Really… who was the first person to try cow’s milk, and, why?
Anyways, here’s our list of 3 accidental discoveries that changed the world (kind of).
One of history’s greatest examples of marketing genius, Play-Doh, was ironically created in the bygone era of housewives as a means of cleaning coal residue (caused by fireplace use) off of wallpaper. When central heating became a thing, Kutol Products, Play-Doh’s creators, discovered that school children had begun using the malleable compound for arts and crafts purposes. Kutol removed the cleaning solution and added different colors and re-branded their product, taking a company that was “sinking with the ship” and turninn it all around.

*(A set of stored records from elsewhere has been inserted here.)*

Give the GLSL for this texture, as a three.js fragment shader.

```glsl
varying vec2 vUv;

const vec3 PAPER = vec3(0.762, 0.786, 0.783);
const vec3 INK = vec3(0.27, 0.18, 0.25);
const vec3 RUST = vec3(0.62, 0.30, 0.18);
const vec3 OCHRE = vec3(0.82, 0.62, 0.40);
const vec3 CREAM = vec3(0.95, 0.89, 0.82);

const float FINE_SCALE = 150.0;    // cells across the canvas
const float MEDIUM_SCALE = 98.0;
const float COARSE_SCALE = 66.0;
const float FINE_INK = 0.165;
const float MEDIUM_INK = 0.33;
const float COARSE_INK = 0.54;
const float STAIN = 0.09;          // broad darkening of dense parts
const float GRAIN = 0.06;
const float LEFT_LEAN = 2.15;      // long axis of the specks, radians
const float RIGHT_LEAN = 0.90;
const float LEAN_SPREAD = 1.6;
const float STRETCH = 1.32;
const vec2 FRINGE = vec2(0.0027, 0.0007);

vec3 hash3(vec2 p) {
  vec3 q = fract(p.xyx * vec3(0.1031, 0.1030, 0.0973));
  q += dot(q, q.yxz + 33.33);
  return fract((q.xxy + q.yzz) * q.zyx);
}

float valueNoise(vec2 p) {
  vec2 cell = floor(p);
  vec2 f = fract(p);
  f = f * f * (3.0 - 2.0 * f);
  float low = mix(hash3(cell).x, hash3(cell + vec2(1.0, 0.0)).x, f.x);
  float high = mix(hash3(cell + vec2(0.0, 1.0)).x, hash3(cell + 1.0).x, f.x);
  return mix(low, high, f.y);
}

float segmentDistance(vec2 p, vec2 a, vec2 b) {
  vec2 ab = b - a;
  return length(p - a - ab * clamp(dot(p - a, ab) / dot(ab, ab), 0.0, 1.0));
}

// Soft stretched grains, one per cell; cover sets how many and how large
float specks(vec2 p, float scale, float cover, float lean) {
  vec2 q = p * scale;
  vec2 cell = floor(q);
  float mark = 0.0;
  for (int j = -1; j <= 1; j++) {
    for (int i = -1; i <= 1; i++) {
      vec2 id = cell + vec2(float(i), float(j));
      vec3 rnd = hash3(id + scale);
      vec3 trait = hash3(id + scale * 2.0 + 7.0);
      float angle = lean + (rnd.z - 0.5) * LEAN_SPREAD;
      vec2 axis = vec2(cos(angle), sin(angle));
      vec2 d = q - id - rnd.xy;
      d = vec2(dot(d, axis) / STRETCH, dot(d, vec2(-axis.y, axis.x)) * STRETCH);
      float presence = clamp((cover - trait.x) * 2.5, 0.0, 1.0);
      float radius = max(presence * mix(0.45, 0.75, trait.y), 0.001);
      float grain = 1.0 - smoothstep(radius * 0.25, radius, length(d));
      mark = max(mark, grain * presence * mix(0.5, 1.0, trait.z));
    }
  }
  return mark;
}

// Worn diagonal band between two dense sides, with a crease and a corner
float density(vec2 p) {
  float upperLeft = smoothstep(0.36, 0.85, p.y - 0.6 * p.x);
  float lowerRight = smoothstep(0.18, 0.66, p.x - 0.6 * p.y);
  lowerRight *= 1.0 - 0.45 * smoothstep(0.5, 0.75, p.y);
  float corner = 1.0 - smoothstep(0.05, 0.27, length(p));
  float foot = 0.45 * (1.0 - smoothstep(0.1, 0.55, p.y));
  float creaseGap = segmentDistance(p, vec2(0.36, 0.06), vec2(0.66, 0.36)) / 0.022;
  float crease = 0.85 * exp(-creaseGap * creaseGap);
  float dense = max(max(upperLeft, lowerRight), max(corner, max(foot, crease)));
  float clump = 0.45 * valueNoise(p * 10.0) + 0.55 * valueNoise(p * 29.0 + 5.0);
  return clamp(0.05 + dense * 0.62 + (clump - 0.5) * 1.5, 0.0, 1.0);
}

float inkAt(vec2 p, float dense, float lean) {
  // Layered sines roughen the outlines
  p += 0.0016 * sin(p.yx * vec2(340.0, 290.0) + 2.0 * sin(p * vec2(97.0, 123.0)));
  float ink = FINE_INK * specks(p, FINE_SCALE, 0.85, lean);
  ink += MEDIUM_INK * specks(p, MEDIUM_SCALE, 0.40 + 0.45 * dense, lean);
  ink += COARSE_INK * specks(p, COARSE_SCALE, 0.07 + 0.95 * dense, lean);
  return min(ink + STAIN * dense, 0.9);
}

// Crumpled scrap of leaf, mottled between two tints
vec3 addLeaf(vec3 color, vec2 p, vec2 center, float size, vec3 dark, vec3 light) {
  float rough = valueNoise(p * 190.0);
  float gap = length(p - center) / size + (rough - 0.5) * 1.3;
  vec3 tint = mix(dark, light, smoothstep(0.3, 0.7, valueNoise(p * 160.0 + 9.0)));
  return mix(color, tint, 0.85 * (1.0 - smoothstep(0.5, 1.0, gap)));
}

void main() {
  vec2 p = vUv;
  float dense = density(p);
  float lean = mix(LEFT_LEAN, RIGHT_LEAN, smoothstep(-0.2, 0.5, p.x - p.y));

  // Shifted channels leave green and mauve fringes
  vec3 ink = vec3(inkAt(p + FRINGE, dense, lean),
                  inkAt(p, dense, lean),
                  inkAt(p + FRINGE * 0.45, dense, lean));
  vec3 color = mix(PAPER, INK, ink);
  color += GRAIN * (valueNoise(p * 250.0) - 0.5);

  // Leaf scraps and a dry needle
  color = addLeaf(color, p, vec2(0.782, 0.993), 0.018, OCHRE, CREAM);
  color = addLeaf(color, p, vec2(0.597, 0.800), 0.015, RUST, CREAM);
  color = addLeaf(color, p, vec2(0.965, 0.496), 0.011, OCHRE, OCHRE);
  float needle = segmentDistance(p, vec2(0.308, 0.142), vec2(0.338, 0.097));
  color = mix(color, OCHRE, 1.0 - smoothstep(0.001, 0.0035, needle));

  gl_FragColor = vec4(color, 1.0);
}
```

In the process, they created one of the most iconic and successful toys in human history.
In a moment of serendipity, Navy engineer Richard James was working with the idea of using springs to protect sensitive naval instruments when he accidentally knocked one of his prototypes over. Instead of crashing to the floor, it arched and sprang downward, and then righted itself. We’re sure it surprised and amused James in the moment, but the eventual 300 million sold worldwide is a bit more startling. Everyone loves a….
While hunting, Swiss engineer George de Mestral noticed the annoying tendency of burrs, or those prickly seed cases and flower heads, to stick to his socks (and his dog’s fur coat). Later, looking under a microscope, Mestral observed that the burrs used tiny “hooks” to stick to things. Mestral experimented for years with a variety of textiles before arriving at newly-invented nylon; and it wouldn’t be until two decades later that NASA would help popularize Velcro as a useful everyday item.